[Provided data — start]
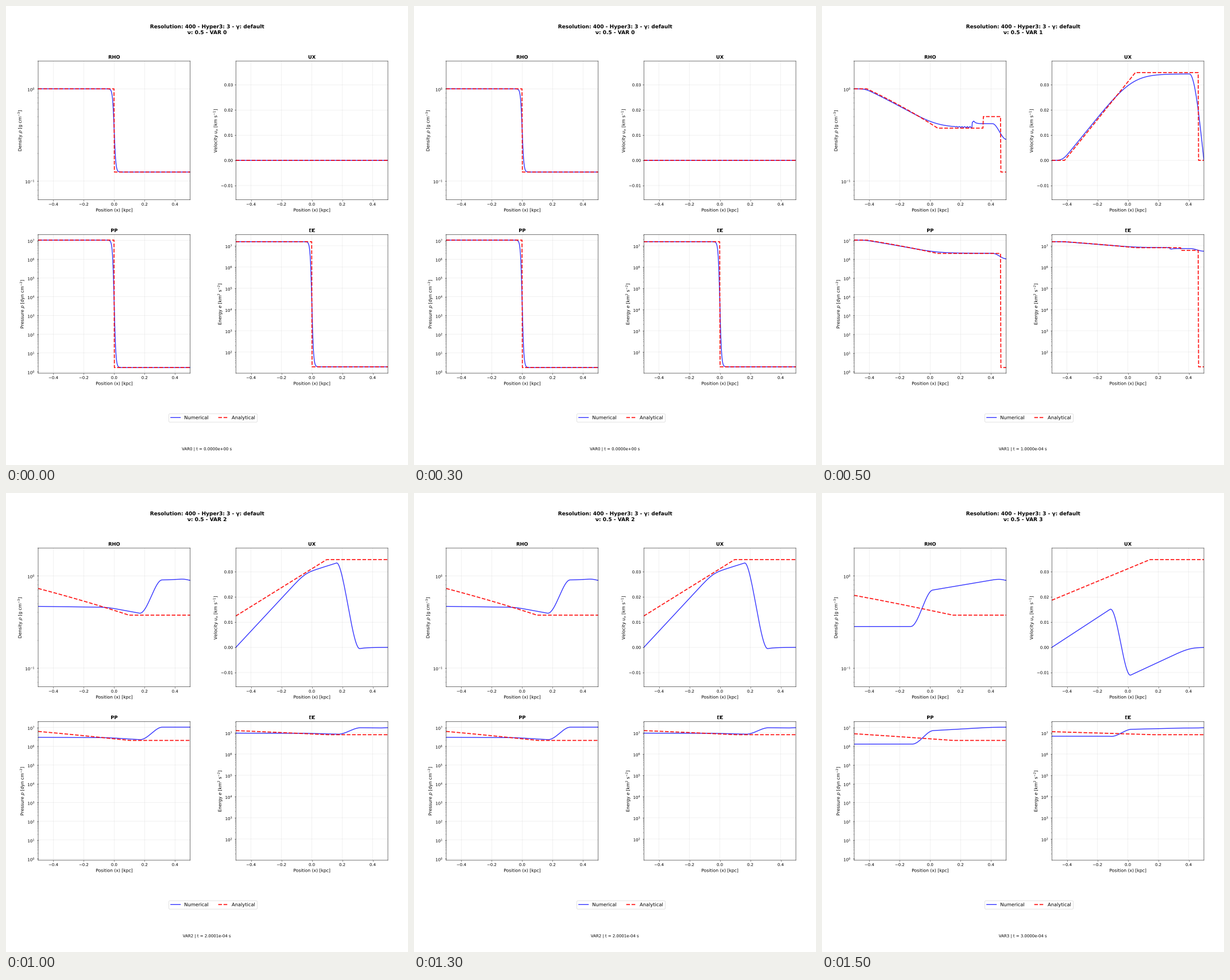
A matplotlib script that plays this animation: 700 px wide and 800 px high, repeating every 2 s.

```python
import numpy as np
import matplotlib.pyplot as plt
from matplotlib import patheffects
from matplotlib.animation import FuncAnimation

# Unhinted, unsnapped drawing keeps text and lines at sub-pixel positions
plt.rcParams["text.hinting"] = "none"
plt.rcParams["path.snap"] = False
plt.rcParams["path.effects"] = [patheffects.Normal()]

X = np.linspace(-0.5, 0.5, 400)
TIMES = [0, 1e-4, 2.0001e-4, 3e-4]

# Shock tube, gamma = 5/3: left and right states
P_L, P_R = 1.04e7, 1.67
RHO_L, RHO_R = 1.0, 0.125
C_L = np.sqrt(5 / 3 * P_L)      # sound speed on the left
U_STAR = 0.8372 * C_L           # speed of the contact
U_SCALE = 1e-5
LOG_P = np.log10(P_L)


def energy(p, rho):
    return 1.5 * p / rho


def analytical(t):
    """Exact solution: rarefaction fan, contact and strong shock."""
    if t == 0:
        rho = np.where(X < 0, RHO_L, RHO_R)
        p = np.where(X < 0, P_L, P_R)
        return rho, 0 * X, p, energy(p, rho)
    u = np.clip(0.75 * (X / t + C_L), 0, U_STAR)
    rho = (1 - u / (3 * C_L)) ** 3
    p = P_L * rho ** (5 / 3)
    rho = np.where(X > U_STAR * t, 4 * RHO_R, rho)
    ahead = X > 4 / 3 * U_STAR * t
    rho[ahead], p[ahead], u[ahead] = RHO_R, P_R, 0
    return rho, u * U_SCALE, p, energy(p, rho)


def bend(d, width):
    """Ramp max(d, 0) with a rounded corner."""
    return width * np.logaddexp(0, d / width)


def span(a, b):
    return np.clip((X - a) / (b - a), 0, 1)


def front(a, b, left, right):
    """Smeared shock joining two profiles between a and b."""
    s = span(a, b)
    return left + (right - left) * s * s * (3 - 2 * s)


def state(log_rho, u, log_p):
    rho, p = 10 ** log_rho, 10 ** log_p
    return rho, u, p, energy(p, rho)


def initial():
    step = (1 + np.tanh(X / 0.011)) / 2
    return state(step * np.log10(RHO_R), 0 * X,
                 LOG_P + step * np.log10(P_R / P_L))


def expanding():
    """Rounded fan, contact with ringing, shock meeting the right wall."""
    u = bend(0.03434 - 0.075 * bend(0.03 - X, 0.066), 0.001)
    fan = 3 * np.log10(1 - u / U_SCALE / (3 * C_L))
    ringing = 0.009 * span(0.14, 0.275) * np.sin(2 * np.pi * (X - 0.275) / 0.0175)
    spike = 0.03 * np.exp(-np.abs(X - 0.286) / 0.012)
    left = X < 0.275
    log_rho = np.where(left, fan + ringing, front(0.41, 0.5, -0.378, -0.548) + spike)
    log_p = np.where(left, LOG_P + 5 / 3 * fan, front(0.41, 0.5, 6.316, 6.02))
    return state(log_rho, u * np.cos(np.pi / 2 * span(0.405, 0.5)), log_p)


# Density of the gas piled up at the right wall
WALL = -0.0445 + 0.1 * bend(X - 0.35, 0.015) - 0.5 * bend(X - 0.46, 0.01)


def reflected():
    """Shock on its way back from the right wall."""
    corner = bend(X + 0.045, 0.022)
    behind = -0.3315 - 0.02 * (X + 0.5) - 0.29 * corner
    u = front(0.162, 0.316, 0.065 * (X + 0.5) - 0.046 * corner,
              -0.0005 * np.exp(-(X - 0.316) / 0.045))
    return state(front(0.165, 0.315, behind, WALL), u,
                 front(0.167, 0.317, LOG_P + 0.01 + 5 / 3 * behind, 7.015))


def returning():
    """Shock past the middle, gas on the right flowing back."""
    depth = bend(0.409 - X, 0.03)
    return state(front(-0.128, 0.016, -0.55, WALL - 0.28 * depth),
                 front(-0.118, 0.019, 0.0395 * (X + 0.5), -0.0282 * depth),
                 front(-0.118, 0.02, 6.112, 7.014 - 0.467 * depth))


NUMERICAL = [initial(), expanding(), reflected(), returning()]
ANALYTICAL = [analytical(t) for t in TIMES]

# Title, y label, y limits, log scale
PANELS = [
    ("RHO", r"Density $\rho$ [g cm$^{-3}$]", (0.0625, 2), True),
    ("UX", r"Velocity $u_x$ [km s$^{-1}$]", (-0.01566, 0.03944), False),
    ("PP", r"Pressure $p$ [dyn cm$^{-2}$]", (P_R / 2, 2 * P_L), True),
    ("EE", r"Energy $e$ [km$^2$ s$^{-2}$]", (10.02, 3.4e7), True),
]

fig, axes = plt.subplots(2, 2, figsize=(14, 16), dpi=50)
fig.subplots_adjust(left=0.08, right=0.95, top=0.88, bottom=0.2,
                    wspace=0.3, hspace=0.25)

lines = []
for ax, (title, label, limits, log) in zip(axes.flat, PANELS):
    if log:
        ax.set_yscale("log")
    num, = ax.plot(X, X + 1, "b-", lw=2, alpha=0.8, label="Numerical")
    ana, = ax.plot(X, X + 1, "r--", lw=2.5, alpha=0.9, label="Analytical")
    lines.append((num, ana))
    ax.set_xlim(-0.5, 0.5)
    ax.set_ylim(limits)
    ax.set_title(title, fontsize=12, fontweight="bold")
    ax.set_xlabel("Position (x) [kpc]", fontsize=11)
    ax.set_ylabel(label, fontsize=11)
    ax.grid(True, alpha=0.3)

fig.legend(handles=lines[0], loc="center", bbox_to_anchor=(0.515, 0.1025),
           ncol=2, fontsize=12)
heading = fig.suptitle("", y=0.96, fontsize=13, fontweight="bold")
footer = fig.text(0.5, 0.03, "", ha="center", va="bottom", fontsize=10)


def update(i):
    for (num, ana), y_num, y_ana in zip(lines, NUMERICAL[i], ANALYTICAL[i]):
        num.set_ydata(y_num)
        ana.set_ydata(y_ana)
    heading.set_text(f"Resolution: 400 - Hyper3: 3 - γ: default\nν: 0.5 - VAR {i}")
    footer.set_text(f"VAR{i} | t = {TIMES[i]:.4e} s")
    return []


anim = FuncAnimation(fig, update, frames=len(TIMES), interval=500,
                     repeat=True, repeat_delay=0)
plt.show()
```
[Provided data — finish]
• Assigned task: What is needed is a verbatim copy of the entries, leaving out any pictures.

• Exercise solution:
A matplotlib script that plays this animation: 700 px wide and 800 px high, repeating every 2 s.

```python
import numpy as np
import matplotlib.pyplot as plt
from matplotlib import patheffects
from matplotlib.animation import FuncAnimation

# Unhinted, unsnapped drawing keeps text and lines at sub-pixel positions
plt.rcParams["text.hinting"] = "none"
plt.rcParams["path.snap"] = False
plt.rcParams["path.effects"] = [patheffects.Normal()]

X = np.linspace(-0.5, 0.5, 400)
TIMES = [0, 1e-4, 2.0001e-4, 3e-4]

# Shock tube, gamma = 5/3: left and right states
P_L, P_R = 1.04e7, 1.67
RHO_L, RHO_R = 1.0, 0.125
C_L = np.sqrt(5 / 3 * P_L)      # sound speed on the left
U_STAR = 0.8372 * C_L           # speed of the contact
U_SCALE = 1e-5
LOG_P = np.log10(P_L)


def energy(p, rho):
    return 1.5 * p / rho


def analytical(t):
    """Exact solution: rarefaction fan, contact and strong shock."""
    if t == 0:
        rho = np.where(X < 0, RHO_L, RHO_R)
        p = np.where(X < 0, P_L, P_R)
        return rho, 0 * X, p, energy(p, rho)
    u = np.clip(0.75 * (X / t + C_L), 0, U_STAR)
    rho = (1 - u / (3 * C_L)) ** 3
    p = P_L * rho ** (5 / 3)
    rho = np.where(X > U_STAR * t, 4 * RHO_R, rho)
    ahead = X > 4 / 3 * U_STAR * t
    rho[ahead], p[ahead], u[ahead] = RHO_R, P_R, 0
    return rho, u * U_SCALE, p, energy(p, rho)


def bend(d, width):
    """Ramp max(d, 0) with a rounded corner."""
    return width * np.logaddexp(0, d / width)


def span(a, b):
    return np.clip((X - a) / (b - a), 0, 1)


def front(a, b, left, right):
    """Smeared shock joining two profiles between a and b."""
    s = span(a, b)
    return left + (right - left) * s * s * (3 - 2 * s)


def state(log_rho, u, log_p):
    rho, p = 10 ** log_rho, 10 ** log_p
    return rho, u, p, energy(p, rho)


def initial():
    step = (1 + np.tanh(X / 0.011)) / 2
    return state(step * np.log10(RHO_R), 0 * X,
                 LOG_P + step * np.log10(P_R / P_L))


def expanding():
    """Rounded fan, contact with ringing, shock meeting the right wall."""
    u = bend(0.03434 - 0.075 * bend(0.03 - X, 0.066), 0.001)
    fan = 3 * np.log10(1 - u / U_SCALE / (3 * C_L))
    ringing = 0.009 * span(0.14, 0.275) * np.sin(2 * np.pi * (X - 0.275) / 0.0175)
    spike = 0.03 * np.exp(-np.abs(X - 0.286) / 0.012)
    left = X < 0.275
    log_rho = np.where(left, fan + ringing, front(0.41, 0.5, -0.378, -0.548) + spike)
    log_p = np.where(left, LOG_P + 5 / 3 * fan, front(0.41, 0.5, 6.316, 6.02))
    return state(log_rho, u * np.cos(np.pi / 2 * span(0.405, 0.5)), log_p)


# Density of the gas piled up at the right wall
WALL = -0.0445 + 0.1 * bend(X - 0.35, 0.015) - 0.5 * bend(X - 0.46, 0.01)


def reflected():
    """Shock on its way back from the right wall."""
    corner = bend(X + 0.045, 0.022)
    behind = -0.3315 - 0.02 * (X + 0.5) - 0.29 * corner
    u = front(0.162, 0.316, 0.065 * (X + 0.5) - 0.046 * corner,
              -0.0005 * np.exp(-(X - 0.316) / 0.045))
    return state(front(0.165, 0.315, behind, WALL), u,
                 front(0.167, 0.317, LOG_P + 0.01 + 5 / 3 * behind, 7.015))


def returning():
    """Shock past the middle, gas on the right flowing back."""
    depth = bend(0.409 - X, 0.03)
    return state(front(-0.128, 0.016, -0.55, WALL - 0.28 * depth),
                 front(-0.118, 0.019, 0.0395 * (X + 0.5), -0.0282 * depth),
                 front(-0.118, 0.02, 6.112, 7.014 - 0.467 * depth))


NUMERICAL = [initial(), expanding(), reflected(), returning()]
ANALYTICAL = [analytical(t) for t in TIMES]

# Title, y label, y limits, log scale
PANELS = [
    ("RHO", r"Density $\rho$ [g cm$^{-3}$]", (0.0625, 2), True),
    ("UX", r"Velocity $u_x$ [km s$^{-1}$]", (-0.01566, 0.03944), False),
    ("PP", r"Pressure $p$ [dyn cm$^{-2}$]", (P_R / 2, 2 * P_L), True),
    ("EE", r"Energy $e$ [km$^2$ s$^{-2}$]", (10.02, 3.4e7), True),
]

fig, axes = plt.subplots(2, 2, figsize=(14, 16), dpi=50)
fig.subplots_adjust(left=0.08, right=0.95, top=0.88, bottom=0.2,
                    wspace=0.3, hspace=0.25)

lines = []
for ax, (title, label, limits, log) in zip(axes.flat, PANELS):
    if log:
        ax.set_yscale("log")
    num, = ax.plot(X, X + 1, "b-", lw=2, alpha=0.8, label="Numerical")
    ana, = ax.plot(X, X + 1, "r--", lw=2.5, alpha=0.9, label="Analytical")
    lines.append((num, ana))
    ax.set_xlim(-0.5, 0.5)
    ax.set_ylim(limits)
    ax.set_title(title, fontsize=12, fontweight="bold")
    ax.set_xlabel("Position (x) [kpc]", fontsize=11)
    ax.set_ylabel(label, fontsize=11)
    ax.grid(True, alpha=0.3)

fig.legend(handles=lines[0], loc="center", bbox_to_anchor=(0.515, 0.1025),
           ncol=2, fontsize=12)
heading = fig.suptitle("", y=0.96, fontsize=13, fontweight="bold")
footer = fig.text(0.5, 0.03, "", ha="center", va="bottom", fontsize=10)


def update(i):
    for (num, ana), y_num, y_ana in zip(lines, NUMERICAL[i], ANALYTICAL[i]):
        num.set_ydata(y_num)
        ana.set_ydata(y_ana)
    heading.set_text(f"Resolution: 400 - Hyper3: 3 - γ: default\nν: 0.5 - VAR {i}")
    footer.set_text(f"VAR{i} | t = {TIMES[i]:.4e} s")
    return []


anim = FuncAnimation(fig, update, frames=len(TIMES), interval=500,
                     repeat=True, repeat_delay=0)
plt.show()
```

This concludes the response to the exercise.